Wisconsin produced 287.8 million pounds of the May total, up 2.2% percent from April and virtually unchanged from a year ago. California produced 211.3 million pounds, down 0.4% from April and 2.6 below a year ago. Minnesota, with 63.0 million pounds, was up 6.1% from April but 1.0% below a year ago.

Dairy Market News reports that Midwestern cheese demand was generally unchanged week to week. Some cheesemakers, particularly mozzarella and provolone producers, are still seeing positive ordering trends. Curd and barrel producers also reported stronger sales with outside festivities in full swing. Other producers of varietal/specialty cheeses are experiencing an expected slowdown. Cheese output has picked up some and spot milk is available at discounts.

Looking westward, cheese exports were reported to be mixed while domestic demand is unchanged. Inventories are balanced to a bit tight. With declining milk components and supplies, Western cheese output fluctuates, says DMN.

Some Midwest butter plant managers reported finding cream at prices within their reach, at least during the holiday week. Cream was more available within the region and from the West, as both butter/other production plants took time off for the holiday weekend. As rising temperatures hit large areas of the region, cream is predicted to tighten. Butter demand is steady, keeping availability manageable.
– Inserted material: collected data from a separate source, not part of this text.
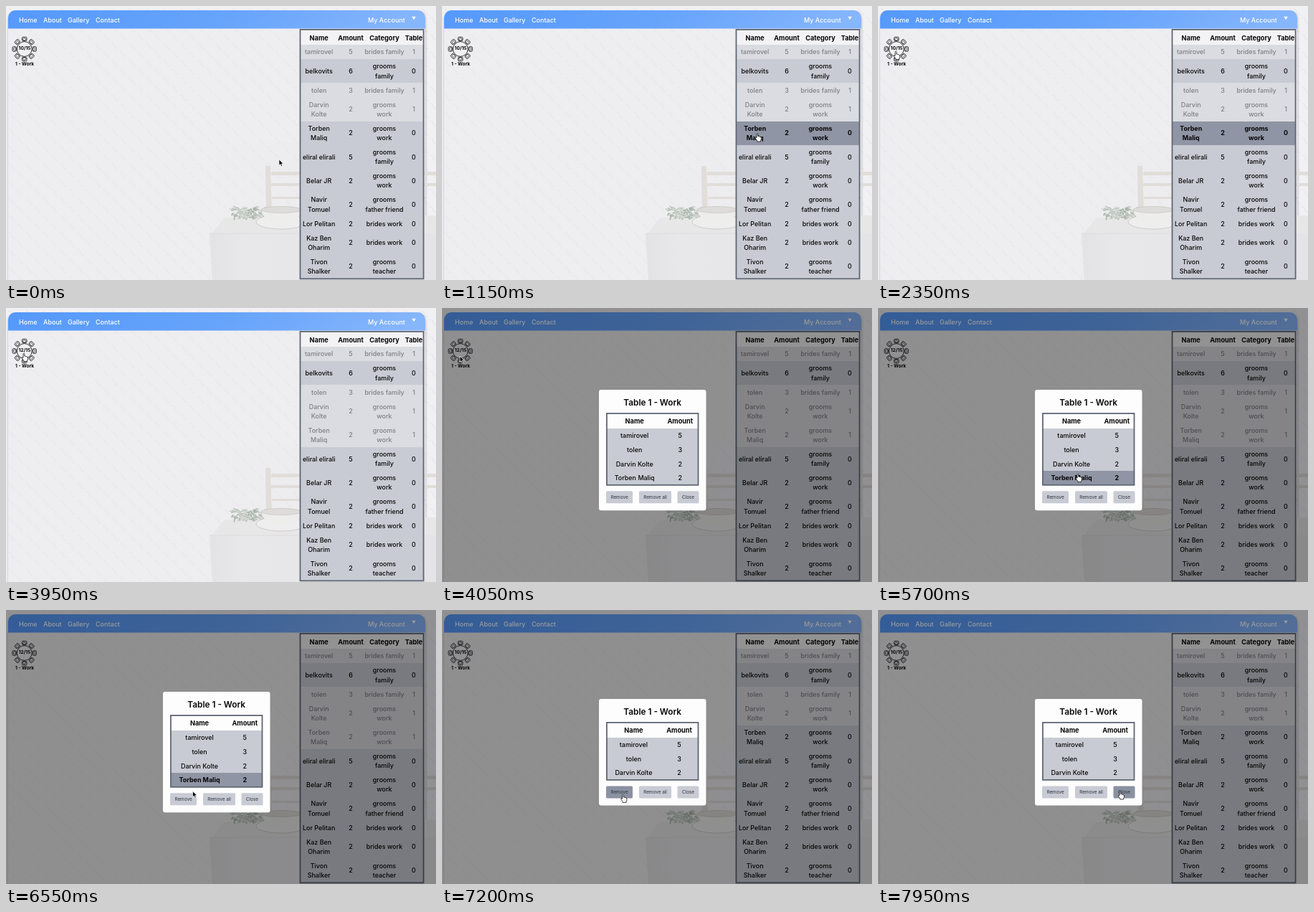
Animation, 600 px wide and 382 px high, one loop 8000 ms. Source, as an HTML page:

```html
<!DOCTYPE html>
<html lang="en">
<head>
<meta charset="utf-8">
<title>Table seating</title>
<style>
  html, body { margin: 0; width: 100%; height: 100%; overflow: hidden; background: #eeedf0; }
  svg { display: block; width: 100vw; height: 100vh; }
  text { font-family: Inter, Roboto, "Liberation Sans", sans-serif; }
</style>
</head>
<body>
<svg viewBox="0 0 600 382" preserveAspectRatio="none">
  <defs>
    <linearGradient id="bar" x1="0" y1="0" x2="1" y2="0.05">
      <stop offset="0" stop-color="#5599fb"/>
      <stop offset="0.55" stop-color="#67a4fb"/>
      <stop offset="1" stop-color="#86b6fc"/>
    </linearGradient>
    <linearGradient id="cloth" x1="0" y1="0" x2="1" y2="0">
      <stop offset="0" stop-color="#e3e2e4"/>
      <stop offset="0.15" stop-color="#e8e7e9"/>
      <stop offset="1" stop-color="#e4e3e5"/>
    </linearGradient>
    <linearGradient id="haze" x1="0" y1="0" x2="1" y2="0">
      <stop offset="0" stop-color="#e6e5e8" stop-opacity="0"/>
      <stop offset="1" stop-color="#e6e5e8"/>
    </linearGradient>
    <pattern id="weave" width="24" height="24" patternUnits="userSpaceOnUse">
      <path d="M3 4q4 0 5 4t5 4M15 16q4 0 5 4t4 3" fill="none" stroke="#e8e7ea" stroke-width="1.1"/>
    </pattern>
    <filter id="soft" x="-10%" y="-10%" width="120%" height="120%"><feGaussianBlur stdDeviation="1.4"/></filter>
  </defs>
  <rect width="600" height="382" fill="#f1f0f3"/>
  <rect width="600" height="382" fill="url(#weave)"/>
  <path d="M3 390V18a10 10 0 0 1 10-10H575.5a10 10 0 0 1 10 10V390Z" fill="#777a84" opacity=".5" filter="url(#soft)"/>
  <path d="M3 382V16a10 10 0 0 1 10-10H575a10 10 0 0 1 10 10V382Z" fill="#eeedf0"/>
  <rect x="3" y="32" width="582" height="350" fill="url(#weave)"/>
  <g id="photo">
    <rect x="290" y="190" width="295" height="127" fill="url(#haze)" opacity=".35"/>
    <g fill="#e1ddd9">
      <path d="M362 223h7l2 69h-8Z"/>
      <path d="M370 231h230v5H370ZM370 247h230v4H370ZM371 266h214v3H371Z"/>
    </g>
    <path d="M304 296Q345 290 420 292H600V318H286Z" fill="#e8e7e8"/>
    <path d="M284 317H600V382H288Z" fill="url(#cloth)"/>
    <path d="M284 317H585" stroke="#dddcde"/>
    <g id="leaves" stroke-linecap="round"></g>
    <ellipse cx="384" cy="301" rx="35" ry="10" fill="#efeeef" stroke="#cfccc8"/>
    <path d="M356 284Q359 299 377 301H395Q410 298 412 284Z" fill="#ededec"/>
    <ellipse cx="384" cy="284" rx="28" ry="4.5" fill="#dedcda" stroke="#cbc8c2" stroke-width=".8"/>
  </g>
  <path d="M3 31.6V16a10 10 0 0 1 10-10H575a10 10 0 0 1 10 10V31.6Z" fill="url(#bar)"/>
  <g id="nav"></g>
  <g id="ui"></g>
  <g id="cursor">
    <path id="arrow" d="M0 0V8.2L1.9 6.5 3.2 9.4 4.6 8.8 3.3 6H5.8Z" fill="#000" stroke="#fff" stroke-width=".7"/>
    <path id="hand" d="M-1 -2.6q0-1 .9-1t.9 1V.2q1.2-.6 1.6.4 1.2-.4 1.5.5 1.5-.3 1.5 1.1V4q0 1-.8 2.2V7.5H-.2V6.4L-2.7 2.9q-.5-.9.2-1.3.7-.2 1.5.8Z" fill="#fff" stroke="#111" stroke-width=".8" stroke-linejoin="round"/>
  </g>
</svg>
<script>
const $ = id => document.getElementById(id);

const guests = [
  ["tamirovel", 5, "brides family", 1],
  ["belkovits", 6, "grooms|family", 0],
  ["tolen", 3, "brides family", 1],
  ["Darvin|Kolte", 2, "grooms|work", 1],
  ["Torben|Maliq", 2, "grooms|work", 0],
  ["eliral elirali", 5, "grooms|family", 0],
  ["Belar JR", 2, "grooms|work", 0],
  ["Navir|Tomuel", 2, "grooms|father friend", 0],
  ["Lor Pelitan", 2, "brides work", 0],
  ["Kaz Ben|Oharim", 2, "brides work", 0],
  ["Tivon|Shalker", 2, "grooms|teacher", 0]
];
const MOVED = 4;
const LOOP = 8000;
const EVENTS = { pick: 1080, seat: 2700, open: 4050, mark: 5500, remove: 7050 };
const CELL = "#c8cbd3", HOVER = "#dedee6", PICKED = "#8f95a4", EDGE = "#5f6774";

// time, x, y of the pointer's hot spot
const path = [
  [0, 381, 214], [250, 381, 214], [1000, 440, 181.5], [1250, 440, 181.5],
  [2150, 25, 67], [4200, 25, 67], [5100, 282.5, 228], [5200, 282.5, 228],
  [5400, 279, 235], [5750, 279, 235], [6500, 260.5, 252.6], [6580, 260.5, 252.6],
  [6800, 251, 263], [7150, 251, 261], [7800, 338, 256.5], [LOOP, 338, 256.5]
];

const rect = (x, y, w, h, fill, extra = "") =>
  `<rect x="${x}" y="${y}" width="${w}" height="${h}" fill="${fill}" ${extra}/>`;

// row backgrounds sit on whole pixels so that neighbours leave no seam
const band = (x, top, w, bottom, fill) =>
  rect(x, Math.round(top), w, Math.round(bottom) - Math.round(top), fill);

function label(str, x, y, size = 8.95, weight = 500, fill = "#060607", anchor = "middle") {
  const lines = String(str).split("|");
  return lines.map((s, i) => {
    const base = y + size * 0.36 + (i - (lines.length - 1) / 2) * 13.2;
    return `<text x="${x}" y="${base.toFixed(2)}" font-size="${size}" font-weight="${weight}" fill="${fill}" text-anchor="${anchor}">${s}</text>`;
  }).join("");
}

let rowTop = 54.2;
const rows = guests.map(g => {
  const h = (g[0] + g[2]).includes("|") ? 33.2 : 20;
  const row = { top: rowTop, h };
  rowTop += h;
  return row;
});

function pointer(t) {
  let i = 0;
  while (i < path.length - 2 && t >= path[i + 1][0]) i++;
  const [t0, x0, y0] = path[i], [t1, x1, y1] = path[i + 1];
  const p = (t - t0) / (t1 - t0), e = p * p * (3 - 2 * p);
  return [x0 + (x1 - x0) * e, y0 + (y1 - y0) * e];
}

function modalBox(count) {
  const h = 89 + 19.8 * count, top = 198.2 - h / 2;
  return { h, top, table: top + 32, first: top + 53.6, buttons: top + h - 27 };
}

const buttons = [["Remove", 229, 37], ["Remove all", 275, 45], ["Close", 328.5, 30]];

function stateAt(t) {
  const [x, y] = pointer(t);
  const seated = t >= EVENTS.seat && t < EVENTS.remove;
  const s = {
    seated, open: t >= EVENTS.open,
    picked: t >= EVENTS.pick && t < EVENTS.seat,
    marked: t >= EVENTS.mark && t < EVENTS.remove,
    row: -1, line: -1, button: -1, icon: false
  };
  if (s.open) {
    const count = seated ? 4 : 3, m = modalBox(count);
    const n = Math.floor((y - m.first) / 19.8);
    if (x > 230 && x < 357 && n >= 0 && n < count) s.line = n;
    if (y > m.buttons && y < m.buttons + 17)
      s.button = buttons.findIndex(b => x > b[1] && x < b[1] + b[2]);
  } else {
    s.icon = Math.hypot(x - 26, y - 60) < 17;
    if (x > 411 && x < 582)
      s.row = rows.findIndex((r, i) => y >= r.top && y < r.top + r.h && !tableOf(i, seated));
  }
  return s;
}

const tableOf = (i, seated) => i === MOVED ? +seated : guests[i][3];

function seatIcon(count) {
  let out = "";
  for (let i = 0; i < 8; i++)
    out += `<g transform="translate(25.7 60) rotate(${i * 45})">
      <rect x="-3.3" y="-16.7" width="6.6" height="5.2" rx="1.6"/>
      <rect x="-1.9" y="-15" width="3.8" height="3" rx=".8" stroke-width=".7"/></g>`;
  return `<g fill="#f1f0f3" stroke="#1b1b1e" stroke-width=".9">${out}<circle cx="25.7" cy="60" r="10.4"/></g>` +
    label(count + "/15", 26, 59, 6.6, 700) + label("1 - Work", 26, 80.6, 6.5, 700);
}

function sidebar(s) {
  const frame = [410.5, 32.9, 172.1, 347.4];
  const cols = [436.7, 481, 528, 569];
  let out = rect(...frame, "#f3f3f5");
  ["Name", "Amount", "Category", "Table"].forEach((h, i) => out += label(h, cols[i], 44.3, 9.2, 700));
  guests.forEach((g, i) => {
    const { top, h } = rows[i], table = tableOf(i, s.seated);
    const on = s.picked && i === MOVED;
    const fill = on ? PICKED : table ? "#dbdce1" : s.row === i ? HOVER : CELL;
    out += band(411, top, 171, top + h, fill);
    [g[0], g[1], g[2], table].forEach((v, c) =>
      out += label(v, cols[c], top + h / 2, 8.95, on ? 700 : 500, table ? "#7e7f83" : undefined));
  });
  return out + rect(...frame, "none", `stroke="${EDGE}" stroke-width="1.8"`);
}

function modal(s) {
  const list = guests.filter((g, i) => tableOf(i, s.seated));
  const m = modalBox(list.length);
  const [nx, ax] = s.marked ? [270, 333.3] : s.seated ? [268.7, 332.3] : [267.4, 331];
  const tableH = 21.6 + 19.8 * list.length;
  let out = rect(0, 0, 600, 382, "#000", 'opacity=".4"') +
    rect(219, m.top, 149.5, m.h, "#fdfdfe", 'rx="3"') +
    label("Table 1 - Work", 293.7, m.top + 18, 11.8, 600) +
    label("Name", nx, m.table + 11.8, 9.2, 700) + label("Amount", ax, m.table + 11.8, 9.2, 700);
  list.forEach((g, i) => {
    const y = m.first + i * 19.8, on = s.marked && i === 3, weight = on ? 700 : 500;
    out += band(230, y, 127.5, y + 19.8, on ? PICKED : s.line === i ? HOVER : CELL) +
      label(g[0].replace("|", " "), nx, y + 10, 8.95, weight) + label(g[1], ax, y + 10, 8.95, weight);
  });
  out += rect(229.9, m.table + 0.9, 127.6, tableH - 1, "none", `stroke="${EDGE}" stroke-width="1.8"`);
  buttons.forEach(([name, x, w], i) =>
    out += rect(x, m.buttons, w, 17, s.button === i ? "#8a92a1" : CELL, 'rx="1.6"') +
      label(name, x + w / 2, m.buttons + 8.7, 6.4, 400, "#2c3341"));
  return out;
}

function drawStatic() {
  const links = [["Home", 18], ["About", 52], ["Gallery", 86], ["Contact", 125], ["My Account", 505]];
  $("nav").innerHTML = links.map(([s, x]) => label(s, x, 19.6, 9, 500, "#fff", "start")).join("") +
    '<path d="M566.4 14.8H571.8L569.1 19.2Z" fill="#fff"/>';
  let leaves = "", seed = 7;
  const rnd = () => (seed = seed * 16807 % 2147483647) / 2147483647;
  const greens = ["#a9b5aa", "#bcc6bd", "#cdd3cc"];
  for (let i = 0; i < 130; i++) {
    const x = 315 + rnd() * 50, a = rnd() * 6.28;
    const y = 287 + (rnd() - 0.4) * 15;
    leaves += `<path d="M${x.toFixed(1)} ${y.toFixed(1)}l${(4 * Math.cos(a)).toFixed(1)} ${(2.5 * Math.sin(a)).toFixed(1)}" stroke="${greens[i % 3]}" stroke-width="1.7"/>`;
  }
  $("leaves").innerHTML = leaves;
}

let last = "";
function render(t) {
  const s = stateAt(t), key = JSON.stringify(s);
  if (key !== last) {
    last = key;
    $("ui").innerHTML = seatIcon(s.seated ? 12 : 10) + sidebar(s) + (s.open ? modal(s) : "");
    const link = s.icon || s.row >= 0 || s.line >= 0 || s.button >= 0;
    $("hand").style.display = link ? "" : "none";
    $("arrow").style.display = link ? "none" : "";
  }
  const [x, y] = pointer(t);
  $("cursor").setAttribute("transform", `translate(${x.toFixed(2)} ${y.toFixed(2)})`);
}

drawStatic();
const start = performance.now();
function tick() {
  render((performance.now() - start) % LOOP);
  requestAnimationFrame(tick);
}
tick();
</script>
</body>
</html>
```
One of the biggest factors in the whey market is African Swine Fever, as whey is a big component in feeding pigs.

World Dairy Expo is accepting entries for its 53rd annual Dairy Cattle Show, Oct 1-5 in Madison. New this year, online and paper entry forms are due Sept. 8. Late entries may be submitted online through Sept. 19, and paper entries will be honored until the day of the show, both for an increased fee.

New to the Dairy Cattle Show, a Summer Junior Two-Year-Old Cow Class has been added to the International Holstein Show, International Junior Holstein Show, International Red & White Show and International Junior Red & White Show. Animals exhibited in this class are born between June 1, 2017, and Aug. 31, 2017, and in milking form at WDE.